Eight years later, Jay was helping Vicki Greer determine what was wrong with her ailing horse. Greer works in public health and is scientifically inclined, she tells me over the phone. Turning to Jay was a last-ditch effort to save her best friend.
“This was a really, completely out-of-the-ordinary thing.” Greer says. “Milo [her horse] had injured himself somehow. The symptoms he had mirrored certain viruses, so the vet treated him for that. It wasn’t helping.”
Greer says Milo went downhill from there, and finally one day he didn’t even recognize her. Greer remembered hearing about Jay from a friend and decided to make the desperate call.
“I thought, ‘I have nothing to lose and everything to gain,'” Greer says. “I called Terri and didn’t tell her much, just the symptoms.” Jay gave a reading over the phone, mentally traversing the horse’s body from nose to tail. She sensed the problem was TMJ [jaw joint disorder] and told Greer the pain was excruciating. Milo, she said, needed an equine chiropractor. The chiropractor diagnosed the injury exactly as Jay described, and the horse recovered.
“I feel without her intervention we wouldn’t have ever known what was wrong,” Greer says. “I would’ve lost him.”
Before connecting with my dogs, Jay grounds herself. Grounding involves enveloping yourself in a blossom of “God’s white light” and “earth-fire energy.”
“I believe [the connection] with the pets works with love,” she says. “The minute you start talking about them, there’s an instant connection right to the animal, whether it’s here or it’s passed away.”
Jay mentally calls the animal for which I supply the name and breed and begins giving me information.
"[Milo] has a rib out on his left side, his neck is out and his sacrum is out. He also might have a little bit of dysplasia in his left hip. … Oh, you poor thing—he thinks he’s this teeny, tiny, little lap dog. … He’s a very, very sensitive dog. When he’s bad, it’s important that he knows you’re not going to stop loving him.”
I don’t know about the neck or sacrum, but he does have mild dysplasia and thinks he can fit on my lap. He’s very sensitive, although mastiffs are an emotional breed.
Then Debbie. Debbie’s primarily my dad’s dog, although she spends a lot of time with me. All I tell Jay is she’s a 1-year-old pug.
“She’s adorable and very spoiled. Somebody needs to do obedience work with her. She’s out of control. Your dad’s a pushover with Debbie. He does not discipline her. He’s actually maudlin with her. It makes me want to vomit.”

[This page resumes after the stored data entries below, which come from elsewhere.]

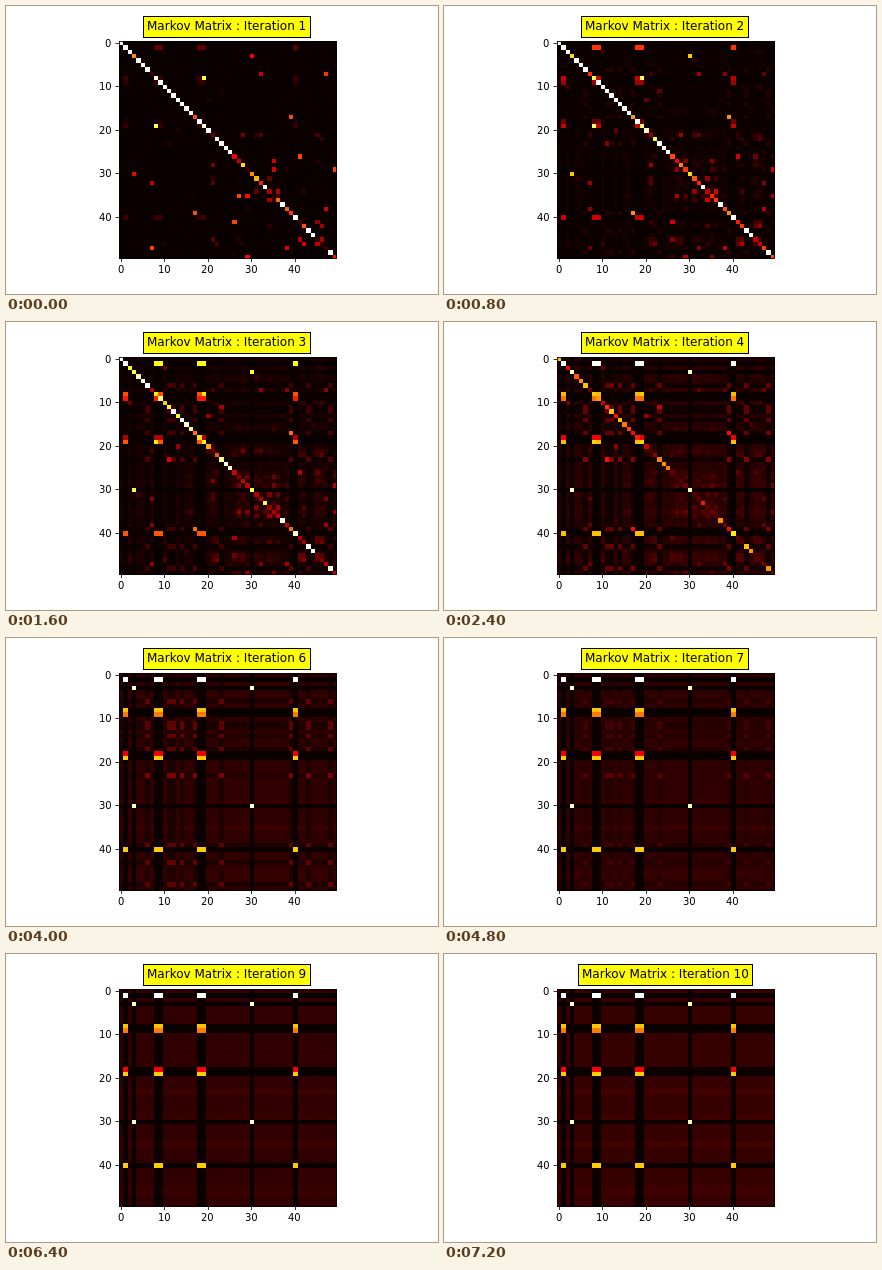
Write an HTML page with a canvas that moves like this. It is 432 px wide and 288 px high and loops after 8 s.

```html
<!DOCTYPE html>
<html lang="en">
<head>
<meta charset="utf-8">
<title>Markov matrix</title>
<style>
  html, body { margin: 0; width: 100%; height: 100%; overflow: hidden; background: #fff; }
  canvas, svg { position: absolute; left: 0; top: 0; width: 432px; height: 288px; }
  text { font: 10px "DejaVu Sans", sans-serif; }
  #title { font-size: 12px; }
  .axis { fill: none; stroke: #000; stroke-width: .8; }
</style>
</head>
<body>
<canvas id="heat" width="432" height="288"></canvas>
<svg id="chart" viewBox="0 0 432 288">
  <rect x="113.5" y="35.5" width="217" height="217" class="axis"/>
  <rect id="box" y="10.5" height="21" fill="#ff0" stroke="#000"/>
  <text id="title" y="24"></text>
</svg>
<script>
const SIZE = 50, STEPS = 10, STEP_MS = 800;
const LEFT = 113, TOP = 35, CELL = 218 / SIZE;
const chart = document.getElementById('chart');
const title = document.getElementById('title');
const box = document.getElementById('box');
const ctx = document.getElementById('heat').getContext('2d');

// Two closed classes, a community that leaks slowly, and a few strong links.
const hub = { 1: 1, 8: .66, 9: .55, 18: .36, 19: .67, 40: .67 };
const hubSum = Object.values(hub).reduce((a, b) => a + b);
const pair = [3, 30];
const slow = [6, 11, 12, 14, 17, 23, 39, 43, 48];
const links = [pair, [8, 19], [7, 47], [17, 39], [26, 41], [27, 35], [29, 35], [29, 49]];

const kindOf = i => i in hub ? 'hub' : pair.includes(i) ? 'pair' : slow.includes(i) ? 'slow' : 'free';
const kinds = Array.from({ length: SIZE }, (_, i) => kindOf(i));
const weight = i => hub[i] || (i === 23 ? 1.35 : 1);
const finalGain = { hub: hubSum, pair: 1.86, slow: 2.2, free: 2.2 };

function seeded(seed) {
  return () => {
    seed = (seed + 0x6D2B79F5) | 0;
    let t = Math.imul(seed ^ seed >>> 15, 1 | seed);
    t = t + Math.imul(t ^ t >>> 7, 61 | t) ^ t;
    return ((t ^ t >>> 14) >>> 0) / 4294967296;
  };
}

const grid = () => Array.from({ length: SIZE }, () => new Float64Array(SIZE));

function transitions() {
  const random = seeded(17), m = grid();
  const join = (i, j, w) => {
    m[i][j] += w * weight(i);
    m[j][i] += w * weight(j);
  };
  // Most random links are negligible, a few are strong.
  const rate = (a, b) => {
    if (a === 'hub' && b === 'hub') return .4 / hubSum;
    if ([a, b].some(kind => kind === 'hub' || kind === 'pair')) return 0;
    if (a !== b) return .0006;
    return .14 / kinds.filter(kind => kind === a).length + .33 * random() ** 50;
  };
  for (let i = 0; i < SIZE; i++)
    for (let j = i + 1; j < SIZE; j++) join(i, j, rate(kinds[i], kinds[j]));
  for (const [i, j] of links) join(i, j, .42);

  for (let j = 0; j < SIZE; j++) {
    const sum = m.reduce((total, row) => total + row[j], 0);
    m[j][j] = Math.max(.12, 1 - sum);
    for (const row of m) row[j] /= sum + m[j][j];
  }
  return m;
}

function square(m) {
  const out = grid();
  for (let i = 0; i < SIZE; i++) for (let k = 0; k < SIZE; k++) {
    const v = m[i][k];
    if (v) for (let j = 0; j < SIZE; j++) out[i][j] += v * m[k][j];
  }
  return out;
}

const matrices = [transitions()];
while (matrices.length < STEPS) matrices.push(square(matrices[matrices.length - 1]));

function hot(x) {
  const channel = v => Math.round(255 * Math.min(1, Math.max(0, v)));
  return `rgb(${channel(.0416 + x * 2.625)},${channel((x - .365) / .381)},${channel((x - .746) / .254)})`;
}

function draw(step) {
  const ramp = .64 + .12 * Math.min(3, step);
  const gamma = 1 + .5 / (1 + step) ** 2;
  const edge = (start, n) => Math.round(start + n * CELL);
  for (let i = 0; i < SIZE; i++) for (let j = 0; j < SIZE; j++) {
    const x = edge(LEFT, j), y = edge(TOP, i);
    ctx.fillStyle = hot((matrices[step][i][j] * finalGain[kinds[i]] * ramp) ** gamma);
    ctx.fillRect(x, y, edge(LEFT, j + 1) - x, edge(TOP, i + 1) - y);
  }
  title.textContent = `Markov Matrix : Iteration ${step + 1}`;
  const width = title.getComputedTextLength(), x = Math.round(221 - width / 2);
  title.setAttribute('x', x);
  box.setAttribute('x', x - 3.5);
  box.setAttribute('width', Math.round(width + 7.5));
}

function add(tag, attributes, text = '') {
  const node = document.createElementNS(chart.namespaceURI, tag);
  for (const key in attributes) node.setAttribute(key, attributes[key]);
  node.textContent = text;
  chart.append(node);
  return node;
}

function label(n, x, y, shift) {
  const node = add('text', { y: Math.round(y) }, n);
  node.setAttribute('x', Math.round(x - node.getComputedTextLength() * shift));
}

for (let n = 0; n < SIZE; n += 10) {
  const offset = (n + .5) * 4.349, x = 112.68 + offset, y = 34.56 + offset;
  add('path', { class: 'axis', d: `M${Math.round(x) + .5} 252.5v3.5M113.5 ${Math.round(y) + .5}h-4` });
  label(n, x, 267, .5);
  label(n, 105.7, y + 4, 1);
}

const start = performance.now();
let shown = -1;
function tick() {
  const step = Math.floor((performance.now() - start) / STEP_MS) % STEPS;
  if (step !== shown) draw(shown = step);
  requestAnimationFrame(tick);
}
tick();
</script>
</body>
</html>
```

She’s so right that my eyes widen, and my mouth gapes.
Tucker is also a pug. He’s older, but I don’t tell her that.
“He’s got some hearing loss and some vision loss. It doesn’t bother him. He also talks about his stomach being upset sometimes. Oh, check his teeth. He’s really bad, upper left. He’s actually got some pain there.”
It’s true, Tucker doesn’t hear well and he’s almost completely blind. His stomach problems cause him not to eat sometimes.
When I go home, I’m attentive to the things Jay told me. I go over “sit” with Debbie. She’s happy when she gets it right. I check Tucker’s teeth. His upper left gum is red and swollen. I make an appointment with the vet. I tell Milo he’s a good dog and that I love him, even when I get mad. He wags his tail.
“Did you guys feel Terri reading your minds?” I ask aloud. It occurs to me that she could have been reading my mind, although that’s a feat in itself. I stare at Milo’s droopy face.
“It seems there’s more going on than meets your puppy-dog eyes," I tell Milo and press my nose to his.